      In family therapy, the person who goes to the doctor is the "identified patient," with the rest of the family being the unidentified patients, as it were. We're all part of a system, and we discovered family systems that were not healthy-cycles of unacknowledged depression, codependency, a tendency to make it "too comfortable" to be depressed.

      When I came home that day last spring after the bike accident, I burst into tears not just for the boy, of course, but for my own son. Sam wrapped his skinny arms around me and said, "I'll make you some tea." It was a beautiful gesture, and I'm thrilled to have a child who can be compassionate even in pain-but at Telos we learned how much Sam felt responsible for me. He felt he had to be strong in our family, and had to take care of people and make them laugh, and of course that's too much responsibility for anyone.

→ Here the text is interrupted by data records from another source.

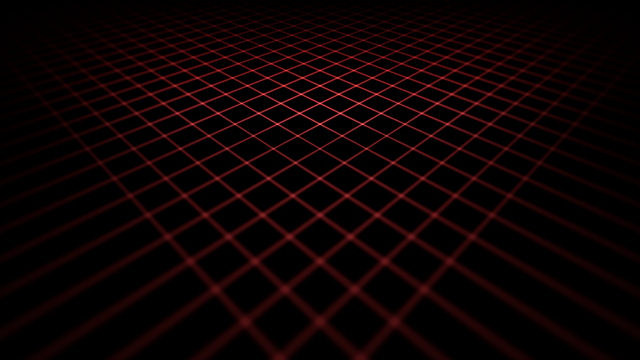
This background is drawn by a Shadertoy shader. Its source:

```glsl
#define HORIZON 1.3796
#define CELL_WIDTH 0.163
#define DEPTH_SCALE 8.405
#define DEPTH_SHIFT 6.602
#define FIRST_LINE -1.0
#define FOCUS_HEIGHT 0.66
#define FOCUS_RADIUS 0.07
#define LINE_WIDTH 0.0012
#define BLUR_GROWTH 0.0185
#define BEAM_WIDTH 0.45
#define NEAR_FALLOFF 9.5
#define BRIGHTNESS 1.06

// Soft line at whole values of a coordinate, from the first line onwards
float softLine(float coord, vec2 gradient, float spread) {
    float nearest = max(floor(coord + 0.5), FIRST_LINE);
    float t = abs(coord - nearest) / (length(gradient) * spread);
    return exp(-0.4 * t * t * sqrt(t));
}

// Light pool: wide towards the viewer, fading quickly into the distance
float lightPool(vec2 p) {
    float nearness = max(FOCUS_HEIGHT - p.y, 0.0);
    float across = p.x / (BEAM_WIDTH + 0.8 * nearness);
    float farFade = 1.0 - smoothstep(0.7, 1.02, p.y);
    return BRIGHTNESS * exp(-across * across) * farFade / (1.0 + NEAR_FALLOFF * nearness);
}

// Lens blur: strongest in the foreground, gentle at the sides and far away
float lensSpread(vec2 p) {
    float offset = p.y - FOCUS_HEIGHT;
    offset *= offset > 0.0 ? 0.2 : 1.0;
    float defocus = length(vec2(0.3 * p.x, offset)) - FOCUS_RADIUS;
    return LINE_WIDTH + BLUR_GROWTH * max(defocus, 0.0);
}

// Intensity to red, with the hottest parts turning pink and the far ones pure
vec3 redGlow(float intensity, float height) {
    float pinkness = mix(0.38, 0.27, smoothstep(0.65, 0.85, height));
    float warmth = pinkness * pow(intensity, 1.5);
    return vec3(0.002 + intensity, warmth, 1.08 * warmth);
}

void mainImage(out vec4 fragColor, in vec2 fragCoord) {
    vec2 p = fragCoord / iResolution.y;
    p.x -= 0.5 * iResolution.x / iResolution.y;

    // Perspective floor coordinates and their screen gradients
    float drop = HORIZON - p.y;
    float across = p.x / (CELL_WIDTH * drop);
    float depth = DEPTH_SCALE / drop - DEPTH_SHIFT;
    vec2 acrossGradient = vec2(1.0 / (CELL_WIDTH * drop), across / drop);
    vec2 depthGradient = vec2(0.0, DEPTH_SCALE / (drop * drop));

    // Widen thin lines to the pixel size while keeping their energy
    float lens = lensSpread(p);
    float spread = length(vec2(lens, 0.4 / iResolution.y));
    float light = lightPool(p) * lens / spread;

    // Two diagonal line families, brighter at the crossings
    float falling = light * softLine(depth + across, depthGradient + acrossGradient, spread);
    float rising = light * softLine(depth - across, depthGradient - acrossGradient, spread);
    float intensity = falling + rising - 0.6 * falling * rising;

    fragColor = vec4(redGlow(intensity, p.y), 1.0);
}
```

      Sam came home for good on December 23rd. After Telos he went into an affiliated transitional program where he lived in a house with 9 other boys, and went to public school. That presented its own set of challenges, but it served well as a transition from the wrap-around control of an institution to the "real world." In a couple of weeks, he'll start the second semester of his senior year at Wyomissing High School, and graduate with the kids he's been friends with his whole life. Right now, he's working on his college applications-and we'll be ready to send him when the time comes. Six months ago we wouldn't have sent him around the block. Will he ever get depressed again? Almost certainly. Will he always know what to do? No. Does he understand himself better, and have goals and principles and in general a pretty strong handle on making a good life? Yes. I could not be prouder of him. Sam is not just the boy he used to be-or even the boy we knew he could be. He has become a more wonderful, more compassionate and wise, more disciplined and thoughtful, more terrific human being than I could have imagined. He still leaves his socks everywhere, and breaks the rules now and then, but hey, he's 17.

      I'd like to close by going back to David Foster Wallace, who I read before the sermon, and the idea of choosing what has meaning and what to worship. First, I want to make one thing as clear as I can. There are terrible, wretched, crippling depressions-and then there are the little vexations of everyday life. They are not the same, nor can they be treated the same way-and not in a million years would I suggest that a little shift of perspective will help someone who is really, desperately depressed-but I can't help but thinking they're part of the same, long mind-body continuum-along which we always have some control. Because we get to decide what has meaning and what to worship.

      Everybody worships, says Wallace.

      "The only choice we get is what to worship. And an outstanding reason for choosing some sort of God or spiritual-type thing to worship-be it J.C. or Allah, be it Yahweh or the Wiccan mother-goddess or the Four Noble Truths or whatever-is that pretty much anything else you worship will eat you alive. If you worship money and things, then you will never have enough.

      Worship your own body and beauty and sexual allure and you will always feel ugly, and when time and age start showing, you will die a million deaths before they finally plant you.

      Worship power, and you will feel week and afraid, and will need ever more power over others to keep the fear at bay. Worship your intellect, being seen as smart, and you will end up feeling stupid, a fraud, always on the verge of being found out. And so on."

      My son Sam says that the most important thing he learned at Telos was to take responsibility for making things the way he wanted them to be. Not to be passive. Not to be a victim. Some of us, and God help us, will suffer from severe depression while others will get away with the blues. But all of us have choices about how we think and what we worship and how we take care of ourselves. May we choose well.